Return each line of the data that follows exactly as it reads.

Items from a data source

►

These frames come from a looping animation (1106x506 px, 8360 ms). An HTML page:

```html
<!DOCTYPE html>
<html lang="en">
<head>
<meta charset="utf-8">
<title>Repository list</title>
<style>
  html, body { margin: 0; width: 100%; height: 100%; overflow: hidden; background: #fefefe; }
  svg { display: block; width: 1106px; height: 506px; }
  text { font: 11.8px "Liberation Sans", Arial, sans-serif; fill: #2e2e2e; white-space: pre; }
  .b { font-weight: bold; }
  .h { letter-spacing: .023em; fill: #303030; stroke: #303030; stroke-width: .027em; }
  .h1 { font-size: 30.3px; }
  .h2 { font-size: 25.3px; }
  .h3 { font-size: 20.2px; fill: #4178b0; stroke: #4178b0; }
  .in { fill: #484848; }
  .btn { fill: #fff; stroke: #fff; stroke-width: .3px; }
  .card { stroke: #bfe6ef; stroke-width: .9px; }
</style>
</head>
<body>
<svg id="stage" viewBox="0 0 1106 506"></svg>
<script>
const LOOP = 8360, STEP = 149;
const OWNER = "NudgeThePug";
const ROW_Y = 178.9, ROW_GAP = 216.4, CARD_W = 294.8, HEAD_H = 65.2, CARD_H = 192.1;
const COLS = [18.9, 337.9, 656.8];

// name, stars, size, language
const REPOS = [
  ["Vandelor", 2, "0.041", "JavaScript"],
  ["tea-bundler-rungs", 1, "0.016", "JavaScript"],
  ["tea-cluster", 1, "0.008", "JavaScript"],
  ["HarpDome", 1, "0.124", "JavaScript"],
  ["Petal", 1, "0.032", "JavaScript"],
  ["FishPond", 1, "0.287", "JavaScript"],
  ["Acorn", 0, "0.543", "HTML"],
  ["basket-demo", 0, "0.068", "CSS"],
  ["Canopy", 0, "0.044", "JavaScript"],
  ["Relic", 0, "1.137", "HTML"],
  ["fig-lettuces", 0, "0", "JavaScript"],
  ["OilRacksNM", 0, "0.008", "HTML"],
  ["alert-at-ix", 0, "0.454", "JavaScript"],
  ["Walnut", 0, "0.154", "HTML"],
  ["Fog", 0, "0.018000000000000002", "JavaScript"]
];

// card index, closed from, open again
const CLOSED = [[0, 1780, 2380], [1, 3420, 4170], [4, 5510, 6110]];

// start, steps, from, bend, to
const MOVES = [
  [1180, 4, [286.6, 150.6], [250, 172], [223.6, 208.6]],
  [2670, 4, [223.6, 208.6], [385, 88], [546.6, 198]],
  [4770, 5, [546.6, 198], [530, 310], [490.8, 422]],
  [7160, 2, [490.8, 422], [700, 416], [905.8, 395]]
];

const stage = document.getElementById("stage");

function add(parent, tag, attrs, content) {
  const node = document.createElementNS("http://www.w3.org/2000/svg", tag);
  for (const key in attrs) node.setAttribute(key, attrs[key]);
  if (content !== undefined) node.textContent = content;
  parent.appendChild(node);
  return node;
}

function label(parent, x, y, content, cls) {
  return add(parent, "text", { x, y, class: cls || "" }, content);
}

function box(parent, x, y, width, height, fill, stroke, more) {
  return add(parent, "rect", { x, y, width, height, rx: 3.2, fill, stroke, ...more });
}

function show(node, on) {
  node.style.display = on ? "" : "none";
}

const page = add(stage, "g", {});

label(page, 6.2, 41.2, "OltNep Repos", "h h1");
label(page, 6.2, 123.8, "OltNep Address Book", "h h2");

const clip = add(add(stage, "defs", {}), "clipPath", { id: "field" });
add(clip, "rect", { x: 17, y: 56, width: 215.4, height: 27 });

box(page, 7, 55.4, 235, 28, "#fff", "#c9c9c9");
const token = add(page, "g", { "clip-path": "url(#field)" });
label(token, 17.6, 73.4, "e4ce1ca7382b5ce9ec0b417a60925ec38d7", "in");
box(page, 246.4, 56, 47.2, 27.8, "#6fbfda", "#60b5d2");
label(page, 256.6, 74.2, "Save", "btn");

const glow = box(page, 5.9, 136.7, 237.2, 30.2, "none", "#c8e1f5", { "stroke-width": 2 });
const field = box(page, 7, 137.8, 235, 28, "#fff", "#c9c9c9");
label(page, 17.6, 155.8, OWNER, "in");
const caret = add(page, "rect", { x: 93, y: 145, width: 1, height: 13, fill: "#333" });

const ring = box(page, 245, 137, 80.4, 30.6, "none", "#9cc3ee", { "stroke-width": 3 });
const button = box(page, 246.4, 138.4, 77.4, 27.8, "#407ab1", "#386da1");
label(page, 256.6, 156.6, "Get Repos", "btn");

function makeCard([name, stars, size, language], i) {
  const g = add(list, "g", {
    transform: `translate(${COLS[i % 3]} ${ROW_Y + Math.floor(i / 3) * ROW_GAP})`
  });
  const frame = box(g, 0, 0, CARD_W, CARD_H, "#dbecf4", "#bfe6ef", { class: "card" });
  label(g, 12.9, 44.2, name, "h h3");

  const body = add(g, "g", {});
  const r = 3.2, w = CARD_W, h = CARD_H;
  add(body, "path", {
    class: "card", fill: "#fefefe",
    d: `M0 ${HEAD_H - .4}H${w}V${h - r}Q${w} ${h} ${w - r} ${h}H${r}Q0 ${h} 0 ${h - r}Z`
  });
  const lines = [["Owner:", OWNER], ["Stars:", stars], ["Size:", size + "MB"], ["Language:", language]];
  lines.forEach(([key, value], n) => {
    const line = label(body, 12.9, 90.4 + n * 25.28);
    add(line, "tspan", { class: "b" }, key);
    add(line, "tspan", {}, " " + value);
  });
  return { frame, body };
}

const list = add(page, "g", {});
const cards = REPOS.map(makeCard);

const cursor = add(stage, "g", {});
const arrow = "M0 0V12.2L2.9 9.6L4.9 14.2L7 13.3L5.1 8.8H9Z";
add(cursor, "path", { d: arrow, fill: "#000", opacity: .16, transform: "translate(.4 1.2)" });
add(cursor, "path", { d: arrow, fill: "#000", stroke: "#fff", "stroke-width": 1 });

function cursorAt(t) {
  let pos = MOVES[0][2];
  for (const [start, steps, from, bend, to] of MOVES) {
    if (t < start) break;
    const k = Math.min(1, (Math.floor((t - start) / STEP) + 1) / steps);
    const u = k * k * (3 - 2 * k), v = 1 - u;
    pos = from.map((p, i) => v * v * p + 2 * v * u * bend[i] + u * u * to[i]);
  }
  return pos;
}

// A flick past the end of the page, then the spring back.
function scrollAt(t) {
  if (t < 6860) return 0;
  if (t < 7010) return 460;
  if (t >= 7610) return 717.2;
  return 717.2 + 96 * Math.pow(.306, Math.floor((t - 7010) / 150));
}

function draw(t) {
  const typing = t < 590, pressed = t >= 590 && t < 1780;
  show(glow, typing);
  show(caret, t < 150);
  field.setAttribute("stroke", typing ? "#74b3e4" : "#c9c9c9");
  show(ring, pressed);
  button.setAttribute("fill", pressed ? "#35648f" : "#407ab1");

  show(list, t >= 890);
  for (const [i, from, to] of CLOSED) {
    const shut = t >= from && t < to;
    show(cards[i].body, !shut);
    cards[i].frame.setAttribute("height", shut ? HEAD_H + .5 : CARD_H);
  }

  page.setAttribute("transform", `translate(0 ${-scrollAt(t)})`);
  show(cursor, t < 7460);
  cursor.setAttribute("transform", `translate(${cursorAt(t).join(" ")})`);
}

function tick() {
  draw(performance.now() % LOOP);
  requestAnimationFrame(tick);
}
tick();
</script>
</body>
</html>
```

◄

* **RESULT**:
These frames come from a looping animation (1106x506 px, 8360 ms). An HTML page:

```html
<!DOCTYPE html>
<html lang="en">
<head>
<meta charset="utf-8">
<title>Repository list</title>
<style>
  html, body { margin: 0; width: 100%; height: 100%; overflow: hidden; background: #fefefe; }
  svg { display: block; width: 1106px; height: 506px; }
  text { font: 11.8px "Liberation Sans", Arial, sans-serif; fill: #2e2e2e; white-space: pre; }
  .b { font-weight: bold; }
  .h { letter-spacing: .023em; fill: #303030; stroke: #303030; stroke-width: .027em; }
  .h1 { font-size: 30.3px; }
  .h2 { font-size: 25.3px; }
  .h3 { font-size: 20.2px; fill: #4178b0; stroke: #4178b0; }
  .in { fill: #484848; }
  .btn { fill: #fff; stroke: #fff; stroke-width: .3px; }
  .card { stroke: #bfe6ef; stroke-width: .9px; }
</style>
</head>
<body>
<svg id="stage" viewBox="0 0 1106 506"></svg>
<script>
const LOOP = 8360, STEP = 149;
const OWNER = "NudgeThePug";
const ROW_Y = 178.9, ROW_GAP = 216.4, CARD_W = 294.8, HEAD_H = 65.2, CARD_H = 192.1;
const COLS = [18.9, 337.9, 656.8];

// name, stars, size, language
const REPOS = [
  ["Vandelor", 2, "0.041", "JavaScript"],
  ["tea-bundler-rungs", 1, "0.016", "JavaScript"],
  ["tea-cluster", 1, "0.008", "JavaScript"],
  ["HarpDome", 1, "0.124", "JavaScript"],
  ["Petal", 1, "0.032", "JavaScript"],
  ["FishPond", 1, "0.287", "JavaScript"],
  ["Acorn", 0, "0.543", "HTML"],
  ["basket-demo", 0, "0.068", "CSS"],
  ["Canopy", 0, "0.044", "JavaScript"],
  ["Relic", 0, "1.137", "HTML"],
  ["fig-lettuces", 0, "0", "JavaScript"],
  ["OilRacksNM", 0, "0.008", "HTML"],
  ["alert-at-ix", 0, "0.454", "JavaScript"],
  ["Walnut", 0, "0.154", "HTML"],
  ["Fog", 0, "0.018000000000000002", "JavaScript"]
];

// card index, closed from, open again
const CLOSED = [[0, 1780, 2380], [1, 3420, 4170], [4, 5510, 6110]];

// start, steps, from, bend, to
const MOVES = [
  [1180, 4, [286.6, 150.6], [250, 172], [223.6, 208.6]],
  [2670, 4, [223.6, 208.6], [385, 88], [546.6, 198]],
  [4770, 5, [546.6, 198], [530, 310], [490.8, 422]],
  [7160, 2, [490.8, 422], [700, 416], [905.8, 395]]
];

const stage = document.getElementById("stage");

function add(parent, tag, attrs, content) {
  const node = document.createElementNS("http://www.w3.org/2000/svg", tag);
  for (const key in attrs) node.setAttribute(key, attrs[key]);
  if (content !== undefined) node.textContent = content;
  parent.appendChild(node);
  return node;
}

function label(parent, x, y, content, cls) {
  return add(parent, "text", { x, y, class: cls || "" }, content);
}

function box(parent, x, y, width, height, fill, stroke, more) {
  return add(parent, "rect", { x, y, width, height, rx: 3.2, fill, stroke, ...more });
}

function show(node, on) {
  node.style.display = on ? "" : "none";
}

const page = add(stage, "g", {});

label(page, 6.2, 41.2, "OltNep Repos", "h h1");
label(page, 6.2, 123.8, "OltNep Address Book", "h h2");

const clip = add(add(stage, "defs", {}), "clipPath", { id: "field" });
add(clip, "rect", { x: 17, y: 56, width: 215.4, height: 27 });

box(page, 7, 55.4, 235, 28, "#fff", "#c9c9c9");
const token = add(page, "g", { "clip-path": "url(#field)" });
label(token, 17.6, 73.4, "e4ce1ca7382b5ce9ec0b417a60925ec38d7", "in");
box(page, 246.4, 56, 47.2, 27.8, "#6fbfda", "#60b5d2");
label(page, 256.6, 74.2, "Save", "btn");

const glow = box(page, 5.9, 136.7, 237.2, 30.2, "none", "#c8e1f5", { "stroke-width": 2 });
const field = box(page, 7, 137.8, 235, 28, "#fff", "#c9c9c9");
label(page, 17.6, 155.8, OWNER, "in");
const caret = add(page, "rect", { x: 93, y: 145, width: 1, height: 13, fill: "#333" });

const ring = box(page, 245, 137, 80.4, 30.6, "none", "#9cc3ee", { "stroke-width": 3 });
const button = box(page, 246.4, 138.4, 77.4, 27.8, "#407ab1", "#386da1");
label(page, 256.6, 156.6, "Get Repos", "btn");

function makeCard([name, stars, size, language], i) {
  const g = add(list, "g", {
    transform: `translate(${COLS[i % 3]} ${ROW_Y + Math.floor(i / 3) * ROW_GAP})`
  });
  const frame = box(g, 0, 0, CARD_W, CARD_H, "#dbecf4", "#bfe6ef", { class: "card" });
  label(g, 12.9, 44.2, name, "h h3");

  const body = add(g, "g", {});
  const r = 3.2, w = CARD_W, h = CARD_H;
  add(body, "path", {
    class: "card", fill: "#fefefe",
    d: `M0 ${HEAD_H - .4}H${w}V${h - r}Q${w} ${h} ${w - r} ${h}H${r}Q0 ${h} 0 ${h - r}Z`
  });
  const lines = [["Owner:", OWNER], ["Stars:", stars], ["Size:", size + "MB"], ["Language:", language]];
  lines.forEach(([key, value], n) => {
    const line = label(body, 12.9, 90.4 + n * 25.28);
    add(line, "tspan", { class: "b" }, key);
    add(line, "tspan", {}, " " + value);
  });
  return { frame, body };
}

const list = add(page, "g", {});
const cards = REPOS.map(makeCard);

const cursor = add(stage, "g", {});
const arrow = "M0 0V12.2L2.9 9.6L4.9 14.2L7 13.3L5.1 8.8H9Z";
add(cursor, "path", { d: arrow, fill: "#000", opacity: .16, transform: "translate(.4 1.2)" });
add(cursor, "path", { d: arrow, fill: "#000", stroke: "#fff", "stroke-width": 1 });

function cursorAt(t) {
  let pos = MOVES[0][2];
  for (const [start, steps, from, bend, to] of MOVES) {
    if (t < start) break;
    const k = Math.min(1, (Math.floor((t - start) / STEP) + 1) / steps);
    const u = k * k * (3 - 2 * k), v = 1 - u;
    pos = from.map((p, i) => v * v * p + 2 * v * u * bend[i] + u * u * to[i]);
  }
  return pos;
}

// A flick past the end of the page, then the spring back.
function scrollAt(t) {
  if (t < 6860) return 0;
  if (t < 7010) return 460;
  if (t >= 7610) return 717.2;
  return 717.2 + 96 * Math.pow(.306, Math.floor((t - 7010) / 150));
}

function draw(t) {
  const typing = t < 590, pressed = t >= 590 && t < 1780;
  show(glow, typing);
  show(caret, t < 150);
  field.setAttribute("stroke", typing ? "#74b3e4" : "#c9c9c9");
  show(ring, pressed);
  button.setAttribute("fill", pressed ? "#35648f" : "#407ab1");

  show(list, t >= 890);
  for (const [i, from, to] of CLOSED) {
    const shut = t >= from && t < to;
    show(cards[i].body, !shut);
    cards[i].frame.setAttribute("height", shut ? HEAD_H + .5 : CARD_H);
  }

  page.setAttribute("transform", `translate(0 ${-scrollAt(t)})`);
  show(cursor, t < 7460);
  cursor.setAttribute("transform", `translate(${cursorAt(t).join(" ")})`);
}

function tick() {
  draw(performance.now() % LOOP);
  requestAnimationFrame(tick);
}
tick();
</script>
</body>
</html>
```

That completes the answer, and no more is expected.